(Beginning of MATERIAL SHOWN)

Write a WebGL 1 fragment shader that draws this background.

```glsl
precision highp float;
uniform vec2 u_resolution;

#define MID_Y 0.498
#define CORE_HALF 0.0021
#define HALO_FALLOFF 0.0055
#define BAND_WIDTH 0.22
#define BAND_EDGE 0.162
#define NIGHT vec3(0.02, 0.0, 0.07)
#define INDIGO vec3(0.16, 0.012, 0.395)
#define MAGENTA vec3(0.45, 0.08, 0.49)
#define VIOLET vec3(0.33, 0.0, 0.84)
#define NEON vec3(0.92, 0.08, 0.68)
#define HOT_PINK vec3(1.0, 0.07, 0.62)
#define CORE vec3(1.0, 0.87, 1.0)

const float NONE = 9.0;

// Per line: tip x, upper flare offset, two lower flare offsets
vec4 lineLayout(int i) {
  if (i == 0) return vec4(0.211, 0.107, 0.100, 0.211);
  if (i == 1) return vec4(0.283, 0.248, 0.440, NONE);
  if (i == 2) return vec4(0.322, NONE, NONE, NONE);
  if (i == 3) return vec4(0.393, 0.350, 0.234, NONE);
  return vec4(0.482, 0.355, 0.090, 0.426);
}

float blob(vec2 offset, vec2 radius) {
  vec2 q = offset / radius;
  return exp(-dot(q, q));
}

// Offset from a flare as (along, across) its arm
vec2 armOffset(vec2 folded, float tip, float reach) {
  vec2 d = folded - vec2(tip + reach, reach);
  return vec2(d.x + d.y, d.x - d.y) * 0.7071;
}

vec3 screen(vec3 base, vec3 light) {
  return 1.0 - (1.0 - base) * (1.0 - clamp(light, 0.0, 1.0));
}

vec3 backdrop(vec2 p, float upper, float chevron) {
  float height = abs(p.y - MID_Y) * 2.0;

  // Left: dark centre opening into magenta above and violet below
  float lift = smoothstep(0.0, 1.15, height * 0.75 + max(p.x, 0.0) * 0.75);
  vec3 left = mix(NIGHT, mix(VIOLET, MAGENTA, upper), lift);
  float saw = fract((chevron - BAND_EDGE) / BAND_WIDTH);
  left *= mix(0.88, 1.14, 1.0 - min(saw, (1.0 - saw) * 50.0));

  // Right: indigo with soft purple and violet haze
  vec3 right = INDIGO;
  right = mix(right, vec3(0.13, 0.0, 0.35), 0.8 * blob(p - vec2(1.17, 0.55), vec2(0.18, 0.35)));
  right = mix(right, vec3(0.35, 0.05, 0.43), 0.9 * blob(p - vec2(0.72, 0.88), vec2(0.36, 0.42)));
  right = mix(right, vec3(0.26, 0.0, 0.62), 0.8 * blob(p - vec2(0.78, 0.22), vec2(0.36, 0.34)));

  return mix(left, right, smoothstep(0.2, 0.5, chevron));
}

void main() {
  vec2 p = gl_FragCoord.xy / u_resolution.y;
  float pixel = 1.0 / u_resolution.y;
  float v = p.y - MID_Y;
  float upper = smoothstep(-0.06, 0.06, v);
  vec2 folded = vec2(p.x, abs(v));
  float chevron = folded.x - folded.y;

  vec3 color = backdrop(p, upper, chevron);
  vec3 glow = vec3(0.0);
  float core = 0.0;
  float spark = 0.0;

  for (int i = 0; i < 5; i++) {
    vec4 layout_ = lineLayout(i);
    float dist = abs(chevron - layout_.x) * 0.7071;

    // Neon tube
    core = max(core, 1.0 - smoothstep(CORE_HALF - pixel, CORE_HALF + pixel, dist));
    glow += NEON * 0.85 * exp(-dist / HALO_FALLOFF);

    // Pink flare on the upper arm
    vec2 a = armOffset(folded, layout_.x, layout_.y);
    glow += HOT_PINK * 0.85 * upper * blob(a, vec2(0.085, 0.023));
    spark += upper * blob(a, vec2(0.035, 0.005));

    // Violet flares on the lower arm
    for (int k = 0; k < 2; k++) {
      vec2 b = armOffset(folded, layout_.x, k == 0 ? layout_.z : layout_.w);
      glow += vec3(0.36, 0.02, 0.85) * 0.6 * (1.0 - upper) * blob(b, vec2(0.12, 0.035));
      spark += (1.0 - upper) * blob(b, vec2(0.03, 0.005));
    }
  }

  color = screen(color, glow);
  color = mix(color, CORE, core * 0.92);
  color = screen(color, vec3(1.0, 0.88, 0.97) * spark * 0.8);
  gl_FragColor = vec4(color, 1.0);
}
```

(End of MATERIAL SHOWN)

TASK PROMPT - Output the listing above without altering a single character.

EXERCISE RESULT -
Write a WebGL 1 fragment shader that draws this background.

```glsl
precision highp float;
uniform vec2 u_resolution;

#define MID_Y 0.498
#define CORE_HALF 0.0021
#define HALO_FALLOFF 0.0055
#define BAND_WIDTH 0.22
#define BAND_EDGE 0.162
#define NIGHT vec3(0.02, 0.0, 0.07)
#define INDIGO vec3(0.16, 0.012, 0.395)
#define MAGENTA vec3(0.45, 0.08, 0.49)
#define VIOLET vec3(0.33, 0.0, 0.84)
#define NEON vec3(0.92, 0.08, 0.68)
#define HOT_PINK vec3(1.0, 0.07, 0.62)
#define CORE vec3(1.0, 0.87, 1.0)

const float NONE = 9.0;

// Per line: tip x, upper flare offset, two lower flare offsets
vec4 lineLayout(int i) {
  if (i == 0) return vec4(0.211, 0.107, 0.100, 0.211);
  if (i == 1) return vec4(0.283, 0.248, 0.440, NONE);
  if (i == 2) return vec4(0.322, NONE, NONE, NONE);
  if (i == 3) return vec4(0.393, 0.350, 0.234, NONE);
  return vec4(0.482, 0.355, 0.090, 0.426);
}

float blob(vec2 offset, vec2 radius) {
  vec2 q = offset / radius;
  return exp(-dot(q, q));
}

// Offset from a flare as (along, across) its arm
vec2 armOffset(vec2 folded, float tip, float reach) {
  vec2 d = folded - vec2(tip + reach, reach);
  return vec2(d.x + d.y, d.x - d.y) * 0.7071;
}

vec3 screen(vec3 base, vec3 light) {
  return 1.0 - (1.0 - base) * (1.0 - clamp(light, 0.0, 1.0));
}

vec3 backdrop(vec2 p, float upper, float chevron) {
  float height = abs(p.y - MID_Y) * 2.0;

  // Left: dark centre opening into magenta above and violet below
  float lift = smoothstep(0.0, 1.15, height * 0.75 + max(p.x, 0.0) * 0.75);
  vec3 left = mix(NIGHT, mix(VIOLET, MAGENTA, upper), lift);
  float saw = fract((chevron - BAND_EDGE) / BAND_WIDTH);
  left *= mix(0.88, 1.14, 1.0 - min(saw, (1.0 - saw) * 50.0));

  // Right: indigo with soft purple and violet haze
  vec3 right = INDIGO;
  right = mix(right, vec3(0.13, 0.0, 0.35), 0.8 * blob(p - vec2(1.17, 0.55), vec2(0.18, 0.35)));
  right = mix(right, vec3(0.35, 0.05, 0.43), 0.9 * blob(p - vec2(0.72, 0.88), vec2(0.36, 0.42)));
  right = mix(right, vec3(0.26, 0.0, 0.62), 0.8 * blob(p - vec2(0.78, 0.22), vec2(0.36, 0.34)));

  return mix(left, right, smoothstep(0.2, 0.5, chevron));
}

void main() {
  vec2 p = gl_FragCoord.xy / u_resolution.y;
  float pixel = 1.0 / u_resolution.y;
  float v = p.y - MID_Y;
  float upper = smoothstep(-0.06, 0.06, v);
  vec2 folded = vec2(p.x, abs(v));
  float chevron = folded.x - folded.y;

  vec3 color = backdrop(p, upper, chevron);
  vec3 glow = vec3(0.0);
  float core = 0.0;
  float spark = 0.0;

  for (int i = 0; i < 5; i++) {
    vec4 layout_ = lineLayout(i);
    float dist = abs(chevron - layout_.x) * 0.7071;

    // Neon tube
    core = max(core, 1.0 - smoothstep(CORE_HALF - pixel, CORE_HALF + pixel, dist));
    glow += NEON * 0.85 * exp(-dist / HALO_FALLOFF);

    // Pink flare on the upper arm
    vec2 a = armOffset(folded, layout_.x, layout_.y);
    glow += HOT_PINK * 0.85 * upper * blob(a, vec2(0.085, 0.023));
    spark += upper * blob(a, vec2(0.035, 0.005));

    // Violet flares on the lower arm
    for (int k = 0; k < 2; k++) {
      vec2 b = armOffset(folded, layout_.x, k == 0 ? layout_.z : layout_.w);
      glow += vec3(0.36, 0.02, 0.85) * 0.6 * (1.0 - upper) * blob(b, vec2(0.12, 0.035));
      spark += (1.0 - upper) * blob(b, vec2(0.03, 0.005));
    }
  }

  color = screen(color, glow);
  color = mix(color, CORE, core * 0.92);
  color = screen(color, vec3(1.0, 0.88, 0.97) * spark * 0.8);
  gl_FragColor = vec4(color, 1.0);
}
```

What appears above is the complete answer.